• Task item:
Throughout the entries below, report every line where "load" is found.

[Records from a data collection]
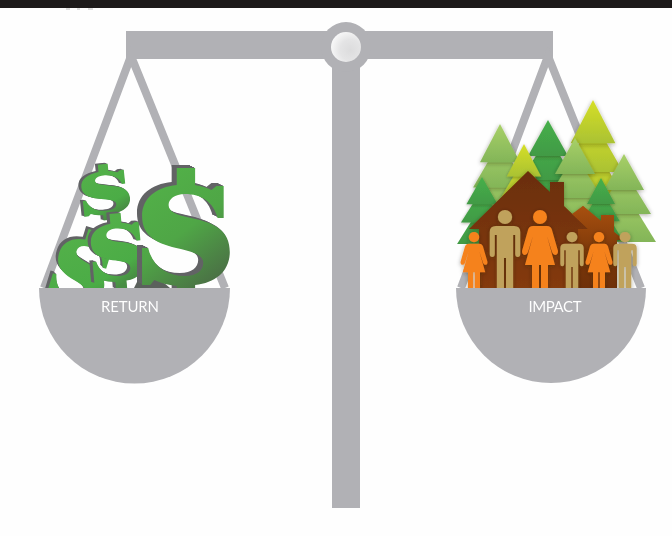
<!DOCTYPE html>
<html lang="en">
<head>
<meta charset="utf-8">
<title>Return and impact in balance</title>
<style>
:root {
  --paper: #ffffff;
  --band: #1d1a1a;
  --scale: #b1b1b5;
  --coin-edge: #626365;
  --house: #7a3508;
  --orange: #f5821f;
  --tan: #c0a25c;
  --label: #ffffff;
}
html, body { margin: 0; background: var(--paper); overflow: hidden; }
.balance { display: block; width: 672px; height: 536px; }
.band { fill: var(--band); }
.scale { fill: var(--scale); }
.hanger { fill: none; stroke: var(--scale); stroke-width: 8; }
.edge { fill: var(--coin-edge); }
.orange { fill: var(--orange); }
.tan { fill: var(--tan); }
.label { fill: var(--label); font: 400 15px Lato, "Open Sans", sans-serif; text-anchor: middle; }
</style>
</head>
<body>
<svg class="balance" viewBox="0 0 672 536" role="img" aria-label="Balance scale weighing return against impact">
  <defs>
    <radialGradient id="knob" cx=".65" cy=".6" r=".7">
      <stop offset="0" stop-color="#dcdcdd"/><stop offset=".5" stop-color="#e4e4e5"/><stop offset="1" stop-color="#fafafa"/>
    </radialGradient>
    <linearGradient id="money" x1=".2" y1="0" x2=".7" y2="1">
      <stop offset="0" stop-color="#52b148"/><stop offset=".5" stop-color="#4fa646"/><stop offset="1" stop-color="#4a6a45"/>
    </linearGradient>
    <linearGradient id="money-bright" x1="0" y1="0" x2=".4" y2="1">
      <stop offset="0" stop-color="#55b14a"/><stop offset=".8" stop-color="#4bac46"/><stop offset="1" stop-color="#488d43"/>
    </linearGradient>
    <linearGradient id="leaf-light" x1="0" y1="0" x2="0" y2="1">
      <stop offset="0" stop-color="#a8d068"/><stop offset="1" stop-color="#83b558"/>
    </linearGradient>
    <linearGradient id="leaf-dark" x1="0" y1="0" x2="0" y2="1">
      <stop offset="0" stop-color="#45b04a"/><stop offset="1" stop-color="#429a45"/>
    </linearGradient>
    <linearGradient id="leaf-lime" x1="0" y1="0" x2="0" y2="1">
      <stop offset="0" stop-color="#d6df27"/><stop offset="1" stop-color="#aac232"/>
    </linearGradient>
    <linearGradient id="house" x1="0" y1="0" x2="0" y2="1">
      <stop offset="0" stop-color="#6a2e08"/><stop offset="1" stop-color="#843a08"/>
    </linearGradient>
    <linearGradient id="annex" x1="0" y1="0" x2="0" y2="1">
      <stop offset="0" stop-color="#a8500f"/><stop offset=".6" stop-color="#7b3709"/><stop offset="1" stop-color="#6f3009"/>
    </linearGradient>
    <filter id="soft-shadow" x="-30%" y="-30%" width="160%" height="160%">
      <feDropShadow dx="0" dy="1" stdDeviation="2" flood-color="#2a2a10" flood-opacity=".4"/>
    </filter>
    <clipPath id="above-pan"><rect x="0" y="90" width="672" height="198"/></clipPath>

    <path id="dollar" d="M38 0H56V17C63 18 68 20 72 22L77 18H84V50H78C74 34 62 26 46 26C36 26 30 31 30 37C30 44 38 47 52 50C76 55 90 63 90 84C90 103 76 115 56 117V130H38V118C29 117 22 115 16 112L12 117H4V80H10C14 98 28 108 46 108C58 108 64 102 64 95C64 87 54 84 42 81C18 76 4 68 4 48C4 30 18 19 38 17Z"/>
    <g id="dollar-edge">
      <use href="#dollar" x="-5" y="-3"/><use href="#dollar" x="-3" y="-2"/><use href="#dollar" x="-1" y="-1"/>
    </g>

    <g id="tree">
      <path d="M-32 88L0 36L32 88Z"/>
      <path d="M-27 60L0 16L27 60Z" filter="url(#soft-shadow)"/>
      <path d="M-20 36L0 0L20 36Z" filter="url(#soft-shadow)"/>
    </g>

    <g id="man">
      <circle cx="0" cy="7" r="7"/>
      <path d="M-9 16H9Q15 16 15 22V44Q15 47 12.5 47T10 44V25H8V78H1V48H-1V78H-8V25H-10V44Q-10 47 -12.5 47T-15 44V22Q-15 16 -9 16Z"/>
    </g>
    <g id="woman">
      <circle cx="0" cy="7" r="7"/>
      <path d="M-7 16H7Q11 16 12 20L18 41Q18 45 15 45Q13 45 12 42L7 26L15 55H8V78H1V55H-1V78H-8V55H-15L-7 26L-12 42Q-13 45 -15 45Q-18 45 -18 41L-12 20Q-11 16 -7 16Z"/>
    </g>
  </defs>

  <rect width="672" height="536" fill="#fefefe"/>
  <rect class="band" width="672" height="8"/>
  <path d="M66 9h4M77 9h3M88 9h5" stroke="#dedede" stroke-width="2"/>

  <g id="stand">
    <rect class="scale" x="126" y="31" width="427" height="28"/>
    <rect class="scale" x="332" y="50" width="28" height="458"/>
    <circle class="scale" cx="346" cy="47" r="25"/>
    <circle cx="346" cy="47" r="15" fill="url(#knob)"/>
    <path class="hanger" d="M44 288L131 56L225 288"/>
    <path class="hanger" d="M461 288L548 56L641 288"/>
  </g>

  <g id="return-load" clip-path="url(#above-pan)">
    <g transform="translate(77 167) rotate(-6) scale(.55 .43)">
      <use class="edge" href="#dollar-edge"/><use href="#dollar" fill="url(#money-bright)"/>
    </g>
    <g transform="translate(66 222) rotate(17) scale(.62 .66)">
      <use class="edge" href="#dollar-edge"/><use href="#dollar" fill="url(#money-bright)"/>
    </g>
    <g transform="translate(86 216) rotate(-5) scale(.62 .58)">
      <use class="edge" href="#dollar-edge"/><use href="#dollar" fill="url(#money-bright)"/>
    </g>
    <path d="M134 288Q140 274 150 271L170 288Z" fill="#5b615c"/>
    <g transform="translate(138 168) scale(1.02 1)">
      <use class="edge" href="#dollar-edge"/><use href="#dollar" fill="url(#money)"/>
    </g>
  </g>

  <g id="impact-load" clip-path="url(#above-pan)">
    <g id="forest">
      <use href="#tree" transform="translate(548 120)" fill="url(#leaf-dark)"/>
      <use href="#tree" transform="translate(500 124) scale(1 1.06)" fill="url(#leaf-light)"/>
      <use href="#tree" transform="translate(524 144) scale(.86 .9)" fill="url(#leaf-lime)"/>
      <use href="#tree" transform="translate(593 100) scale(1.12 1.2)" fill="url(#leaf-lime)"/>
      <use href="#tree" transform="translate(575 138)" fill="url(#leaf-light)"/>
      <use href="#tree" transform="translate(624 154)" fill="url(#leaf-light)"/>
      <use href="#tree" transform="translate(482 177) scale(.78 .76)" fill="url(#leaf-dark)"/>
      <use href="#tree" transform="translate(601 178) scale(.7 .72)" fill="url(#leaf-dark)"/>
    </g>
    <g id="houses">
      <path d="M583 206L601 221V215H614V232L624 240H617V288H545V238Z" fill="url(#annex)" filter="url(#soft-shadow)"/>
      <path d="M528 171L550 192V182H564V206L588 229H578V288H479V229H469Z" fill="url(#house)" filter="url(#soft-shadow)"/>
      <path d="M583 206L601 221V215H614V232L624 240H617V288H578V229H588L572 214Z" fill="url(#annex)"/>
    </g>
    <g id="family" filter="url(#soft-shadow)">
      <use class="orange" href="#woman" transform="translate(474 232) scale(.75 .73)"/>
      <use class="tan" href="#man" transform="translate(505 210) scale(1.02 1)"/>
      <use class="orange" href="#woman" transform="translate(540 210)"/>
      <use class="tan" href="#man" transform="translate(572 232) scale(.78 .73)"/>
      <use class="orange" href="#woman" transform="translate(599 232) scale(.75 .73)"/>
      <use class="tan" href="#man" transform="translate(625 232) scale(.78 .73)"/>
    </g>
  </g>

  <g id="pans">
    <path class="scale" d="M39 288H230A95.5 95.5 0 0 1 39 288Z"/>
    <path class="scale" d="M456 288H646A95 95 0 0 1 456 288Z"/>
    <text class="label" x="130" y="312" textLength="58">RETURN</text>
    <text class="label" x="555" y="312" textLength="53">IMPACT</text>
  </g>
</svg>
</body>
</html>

• Result for this task:
  <g id="return-load" clip-path="url(#above-pan)">
  <g id="impact-load" clip-path="url(#above-pan)">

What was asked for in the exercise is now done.